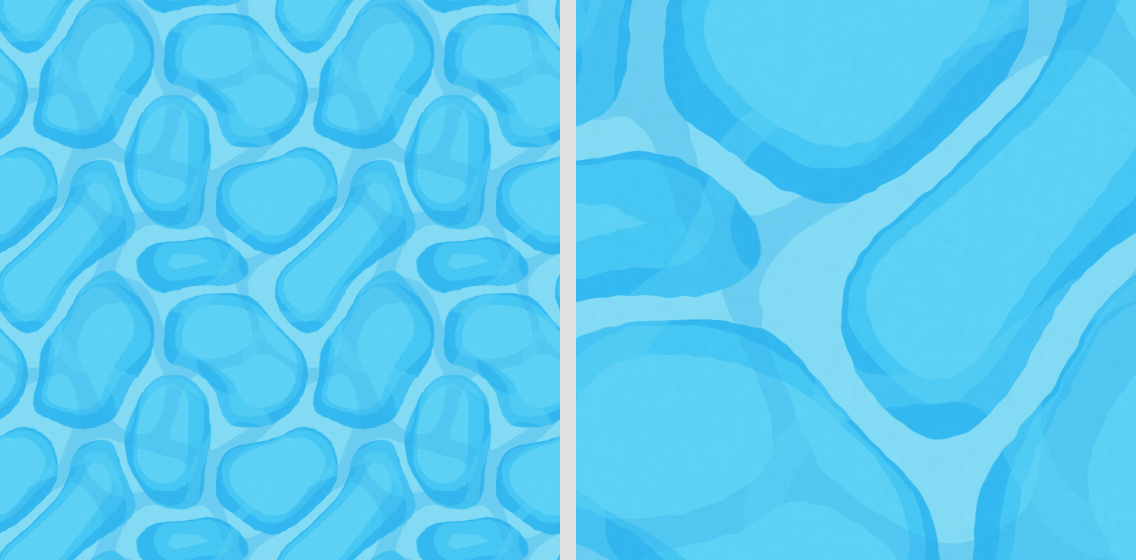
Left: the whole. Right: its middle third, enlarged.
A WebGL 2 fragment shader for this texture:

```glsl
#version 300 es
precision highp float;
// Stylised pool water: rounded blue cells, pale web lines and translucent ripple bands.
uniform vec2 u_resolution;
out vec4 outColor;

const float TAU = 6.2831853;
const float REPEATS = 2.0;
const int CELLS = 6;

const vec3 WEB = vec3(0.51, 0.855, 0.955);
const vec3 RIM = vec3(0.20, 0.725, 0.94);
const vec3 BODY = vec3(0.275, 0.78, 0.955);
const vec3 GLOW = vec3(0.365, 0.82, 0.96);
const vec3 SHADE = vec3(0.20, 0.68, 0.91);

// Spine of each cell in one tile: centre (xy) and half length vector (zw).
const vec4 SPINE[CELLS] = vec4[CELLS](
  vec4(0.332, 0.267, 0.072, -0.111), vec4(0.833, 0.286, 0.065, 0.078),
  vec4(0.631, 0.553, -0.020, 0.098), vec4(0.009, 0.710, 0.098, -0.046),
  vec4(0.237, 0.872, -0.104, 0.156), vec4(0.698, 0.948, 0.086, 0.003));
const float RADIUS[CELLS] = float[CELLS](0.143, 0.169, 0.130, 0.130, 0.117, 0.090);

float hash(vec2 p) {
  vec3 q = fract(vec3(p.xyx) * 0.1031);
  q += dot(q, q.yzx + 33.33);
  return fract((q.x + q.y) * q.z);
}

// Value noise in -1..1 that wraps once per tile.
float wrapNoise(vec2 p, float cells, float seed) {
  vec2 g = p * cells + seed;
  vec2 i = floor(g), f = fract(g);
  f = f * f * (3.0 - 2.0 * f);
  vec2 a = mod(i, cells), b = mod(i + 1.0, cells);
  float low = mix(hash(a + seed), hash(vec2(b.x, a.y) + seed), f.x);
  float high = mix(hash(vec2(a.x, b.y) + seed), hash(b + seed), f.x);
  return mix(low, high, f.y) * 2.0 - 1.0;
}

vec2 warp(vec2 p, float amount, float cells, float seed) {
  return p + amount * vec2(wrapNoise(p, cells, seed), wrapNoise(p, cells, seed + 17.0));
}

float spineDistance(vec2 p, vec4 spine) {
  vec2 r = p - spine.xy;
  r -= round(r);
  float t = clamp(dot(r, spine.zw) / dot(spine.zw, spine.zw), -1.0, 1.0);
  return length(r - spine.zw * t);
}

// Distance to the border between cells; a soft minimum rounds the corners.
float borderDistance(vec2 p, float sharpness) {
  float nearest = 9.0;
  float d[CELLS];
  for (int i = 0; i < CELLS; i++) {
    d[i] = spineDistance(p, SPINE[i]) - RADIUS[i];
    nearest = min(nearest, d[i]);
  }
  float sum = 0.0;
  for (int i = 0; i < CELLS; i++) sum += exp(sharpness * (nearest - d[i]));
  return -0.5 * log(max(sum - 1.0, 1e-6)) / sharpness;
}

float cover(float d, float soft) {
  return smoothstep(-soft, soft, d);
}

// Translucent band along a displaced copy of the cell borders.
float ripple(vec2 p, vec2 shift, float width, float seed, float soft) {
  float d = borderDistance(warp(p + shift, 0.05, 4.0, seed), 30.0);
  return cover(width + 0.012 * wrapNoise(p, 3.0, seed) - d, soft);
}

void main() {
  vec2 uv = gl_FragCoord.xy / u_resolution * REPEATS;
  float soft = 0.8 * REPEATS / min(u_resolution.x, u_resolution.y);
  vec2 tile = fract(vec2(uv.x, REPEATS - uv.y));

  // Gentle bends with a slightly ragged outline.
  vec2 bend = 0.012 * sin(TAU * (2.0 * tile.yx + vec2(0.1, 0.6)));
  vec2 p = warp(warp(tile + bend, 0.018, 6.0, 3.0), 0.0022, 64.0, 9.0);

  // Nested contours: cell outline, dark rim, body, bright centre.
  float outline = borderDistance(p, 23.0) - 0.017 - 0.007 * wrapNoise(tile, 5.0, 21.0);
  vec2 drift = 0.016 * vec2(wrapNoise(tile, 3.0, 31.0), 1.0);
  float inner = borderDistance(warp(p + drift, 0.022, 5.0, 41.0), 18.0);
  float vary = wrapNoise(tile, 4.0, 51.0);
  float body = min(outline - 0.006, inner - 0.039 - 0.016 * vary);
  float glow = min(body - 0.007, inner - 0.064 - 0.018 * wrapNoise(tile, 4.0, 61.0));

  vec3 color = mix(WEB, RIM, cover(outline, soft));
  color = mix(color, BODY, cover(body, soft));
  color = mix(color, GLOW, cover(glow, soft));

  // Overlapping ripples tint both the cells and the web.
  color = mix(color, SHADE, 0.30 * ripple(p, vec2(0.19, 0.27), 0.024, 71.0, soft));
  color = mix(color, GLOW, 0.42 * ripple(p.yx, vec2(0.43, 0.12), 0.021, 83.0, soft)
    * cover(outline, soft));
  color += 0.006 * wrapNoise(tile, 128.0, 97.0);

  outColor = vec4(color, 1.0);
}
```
..........
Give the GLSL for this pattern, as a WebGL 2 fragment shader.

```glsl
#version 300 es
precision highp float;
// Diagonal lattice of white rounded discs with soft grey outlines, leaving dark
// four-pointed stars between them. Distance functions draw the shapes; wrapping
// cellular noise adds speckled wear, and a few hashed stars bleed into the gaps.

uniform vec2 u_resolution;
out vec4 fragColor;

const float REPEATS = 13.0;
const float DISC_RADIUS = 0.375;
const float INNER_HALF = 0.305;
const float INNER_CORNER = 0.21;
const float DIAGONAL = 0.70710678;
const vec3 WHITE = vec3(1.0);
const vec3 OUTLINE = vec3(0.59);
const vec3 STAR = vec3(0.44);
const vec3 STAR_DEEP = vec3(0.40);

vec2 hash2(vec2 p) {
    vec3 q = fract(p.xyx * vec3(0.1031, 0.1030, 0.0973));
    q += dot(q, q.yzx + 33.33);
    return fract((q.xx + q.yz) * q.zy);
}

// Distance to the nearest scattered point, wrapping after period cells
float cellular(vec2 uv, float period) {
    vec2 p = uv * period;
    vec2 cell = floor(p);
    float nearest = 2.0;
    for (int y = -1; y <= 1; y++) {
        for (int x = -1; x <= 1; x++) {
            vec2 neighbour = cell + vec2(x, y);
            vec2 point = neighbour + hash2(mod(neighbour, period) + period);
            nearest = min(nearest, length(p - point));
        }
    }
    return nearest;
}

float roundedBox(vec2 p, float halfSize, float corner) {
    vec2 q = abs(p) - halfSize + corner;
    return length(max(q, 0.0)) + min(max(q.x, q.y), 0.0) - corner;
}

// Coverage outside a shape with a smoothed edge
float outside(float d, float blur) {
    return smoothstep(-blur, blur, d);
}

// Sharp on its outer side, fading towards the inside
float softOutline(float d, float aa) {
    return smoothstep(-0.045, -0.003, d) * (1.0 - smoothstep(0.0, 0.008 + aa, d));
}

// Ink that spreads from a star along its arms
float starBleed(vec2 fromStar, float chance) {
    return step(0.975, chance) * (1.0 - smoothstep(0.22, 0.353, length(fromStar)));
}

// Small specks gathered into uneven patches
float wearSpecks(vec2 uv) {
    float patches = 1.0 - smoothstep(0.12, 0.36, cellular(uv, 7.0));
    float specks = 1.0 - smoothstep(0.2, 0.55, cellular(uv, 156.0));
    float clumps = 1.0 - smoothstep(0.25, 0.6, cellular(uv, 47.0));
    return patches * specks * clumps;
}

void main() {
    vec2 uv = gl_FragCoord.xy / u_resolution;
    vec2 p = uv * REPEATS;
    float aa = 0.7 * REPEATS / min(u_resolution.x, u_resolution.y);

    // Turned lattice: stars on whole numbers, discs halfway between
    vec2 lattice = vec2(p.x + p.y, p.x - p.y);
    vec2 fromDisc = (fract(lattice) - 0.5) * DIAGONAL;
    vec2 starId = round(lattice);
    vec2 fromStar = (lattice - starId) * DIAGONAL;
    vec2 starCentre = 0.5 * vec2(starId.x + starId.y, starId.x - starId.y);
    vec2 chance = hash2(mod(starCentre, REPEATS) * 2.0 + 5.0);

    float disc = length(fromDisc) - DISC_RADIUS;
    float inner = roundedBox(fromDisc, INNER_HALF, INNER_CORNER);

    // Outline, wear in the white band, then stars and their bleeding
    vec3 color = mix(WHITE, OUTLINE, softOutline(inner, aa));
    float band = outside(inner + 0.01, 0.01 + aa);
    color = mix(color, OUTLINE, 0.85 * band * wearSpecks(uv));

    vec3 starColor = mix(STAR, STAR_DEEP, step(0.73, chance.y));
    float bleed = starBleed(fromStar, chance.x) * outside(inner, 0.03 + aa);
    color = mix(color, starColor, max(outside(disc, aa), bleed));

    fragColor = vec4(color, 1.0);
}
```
..........
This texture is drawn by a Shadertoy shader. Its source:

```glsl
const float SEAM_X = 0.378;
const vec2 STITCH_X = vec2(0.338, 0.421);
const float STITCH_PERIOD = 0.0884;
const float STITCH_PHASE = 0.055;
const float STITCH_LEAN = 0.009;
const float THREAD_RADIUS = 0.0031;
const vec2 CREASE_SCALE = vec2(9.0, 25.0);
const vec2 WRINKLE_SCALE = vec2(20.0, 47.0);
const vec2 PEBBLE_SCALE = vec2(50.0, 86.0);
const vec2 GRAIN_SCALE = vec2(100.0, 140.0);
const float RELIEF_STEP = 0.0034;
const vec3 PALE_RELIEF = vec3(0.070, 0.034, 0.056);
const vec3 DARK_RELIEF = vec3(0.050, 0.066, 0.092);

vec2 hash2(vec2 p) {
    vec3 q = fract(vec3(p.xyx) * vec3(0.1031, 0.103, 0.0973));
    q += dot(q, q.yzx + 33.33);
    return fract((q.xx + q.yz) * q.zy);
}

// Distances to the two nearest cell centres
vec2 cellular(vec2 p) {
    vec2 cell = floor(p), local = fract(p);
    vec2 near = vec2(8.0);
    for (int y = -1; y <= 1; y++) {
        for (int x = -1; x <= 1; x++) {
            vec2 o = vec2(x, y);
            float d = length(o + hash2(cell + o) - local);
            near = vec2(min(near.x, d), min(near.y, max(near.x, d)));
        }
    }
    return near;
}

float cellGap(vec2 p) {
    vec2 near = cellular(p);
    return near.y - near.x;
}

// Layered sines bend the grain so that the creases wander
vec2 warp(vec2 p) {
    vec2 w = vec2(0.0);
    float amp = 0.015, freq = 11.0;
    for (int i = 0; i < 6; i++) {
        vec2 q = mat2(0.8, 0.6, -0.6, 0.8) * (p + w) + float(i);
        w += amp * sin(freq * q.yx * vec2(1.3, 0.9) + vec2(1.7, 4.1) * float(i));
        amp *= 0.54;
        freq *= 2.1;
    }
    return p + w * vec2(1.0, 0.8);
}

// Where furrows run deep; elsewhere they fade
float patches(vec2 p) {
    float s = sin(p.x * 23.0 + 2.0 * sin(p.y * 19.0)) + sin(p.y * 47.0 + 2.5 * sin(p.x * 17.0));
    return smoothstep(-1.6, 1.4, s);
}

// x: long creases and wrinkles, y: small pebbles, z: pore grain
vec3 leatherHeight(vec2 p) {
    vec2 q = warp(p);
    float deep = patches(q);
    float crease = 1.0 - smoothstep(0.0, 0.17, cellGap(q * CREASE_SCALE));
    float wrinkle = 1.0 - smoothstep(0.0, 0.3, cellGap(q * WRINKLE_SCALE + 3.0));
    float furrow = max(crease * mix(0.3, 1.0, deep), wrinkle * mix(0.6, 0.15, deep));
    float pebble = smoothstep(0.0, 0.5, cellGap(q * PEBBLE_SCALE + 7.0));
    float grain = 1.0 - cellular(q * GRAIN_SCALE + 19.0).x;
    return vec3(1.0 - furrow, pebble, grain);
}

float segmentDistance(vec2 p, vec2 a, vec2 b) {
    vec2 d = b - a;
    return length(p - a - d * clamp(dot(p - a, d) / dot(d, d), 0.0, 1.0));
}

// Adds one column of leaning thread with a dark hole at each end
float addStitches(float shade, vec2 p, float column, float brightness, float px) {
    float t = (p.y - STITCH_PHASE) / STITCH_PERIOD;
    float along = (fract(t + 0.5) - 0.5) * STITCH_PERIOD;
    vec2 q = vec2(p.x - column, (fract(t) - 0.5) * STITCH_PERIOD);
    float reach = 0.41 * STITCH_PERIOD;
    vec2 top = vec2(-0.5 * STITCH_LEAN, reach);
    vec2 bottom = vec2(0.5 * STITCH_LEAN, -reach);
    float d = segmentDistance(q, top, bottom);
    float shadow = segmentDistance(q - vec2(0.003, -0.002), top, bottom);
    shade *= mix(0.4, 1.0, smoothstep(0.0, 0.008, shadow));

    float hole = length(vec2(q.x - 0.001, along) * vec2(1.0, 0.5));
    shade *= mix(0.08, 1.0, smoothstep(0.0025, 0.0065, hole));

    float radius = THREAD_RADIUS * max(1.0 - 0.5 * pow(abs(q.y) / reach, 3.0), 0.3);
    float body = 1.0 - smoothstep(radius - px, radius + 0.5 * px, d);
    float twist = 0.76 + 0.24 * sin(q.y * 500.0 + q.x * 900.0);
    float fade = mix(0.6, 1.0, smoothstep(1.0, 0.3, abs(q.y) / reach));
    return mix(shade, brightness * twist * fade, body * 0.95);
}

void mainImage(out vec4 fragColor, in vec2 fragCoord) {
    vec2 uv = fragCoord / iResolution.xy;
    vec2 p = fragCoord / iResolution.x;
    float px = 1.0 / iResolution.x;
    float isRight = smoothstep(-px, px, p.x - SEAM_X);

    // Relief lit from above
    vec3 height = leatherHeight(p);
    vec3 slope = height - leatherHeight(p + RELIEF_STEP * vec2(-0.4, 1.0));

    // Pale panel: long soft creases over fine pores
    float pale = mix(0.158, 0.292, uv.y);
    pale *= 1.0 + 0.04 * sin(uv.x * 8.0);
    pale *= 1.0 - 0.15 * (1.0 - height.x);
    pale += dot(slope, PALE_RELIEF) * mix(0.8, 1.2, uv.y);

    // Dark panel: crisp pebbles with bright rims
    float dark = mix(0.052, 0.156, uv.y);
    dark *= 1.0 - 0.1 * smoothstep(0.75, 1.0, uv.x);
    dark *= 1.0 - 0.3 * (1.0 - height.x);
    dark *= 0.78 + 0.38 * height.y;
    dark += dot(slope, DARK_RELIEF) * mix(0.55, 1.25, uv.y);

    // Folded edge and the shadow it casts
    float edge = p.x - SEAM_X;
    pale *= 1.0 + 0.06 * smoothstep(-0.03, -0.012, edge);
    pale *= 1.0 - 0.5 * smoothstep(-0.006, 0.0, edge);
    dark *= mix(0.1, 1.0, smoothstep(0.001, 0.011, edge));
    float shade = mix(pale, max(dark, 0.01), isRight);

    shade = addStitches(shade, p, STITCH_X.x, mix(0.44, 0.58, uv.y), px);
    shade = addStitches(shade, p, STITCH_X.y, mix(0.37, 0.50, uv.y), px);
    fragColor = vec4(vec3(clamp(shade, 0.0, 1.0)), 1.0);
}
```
..........
#### [Your instructions]
How many lines in this listing contain "local"? Give that number and stop.

#### [Task solution]
2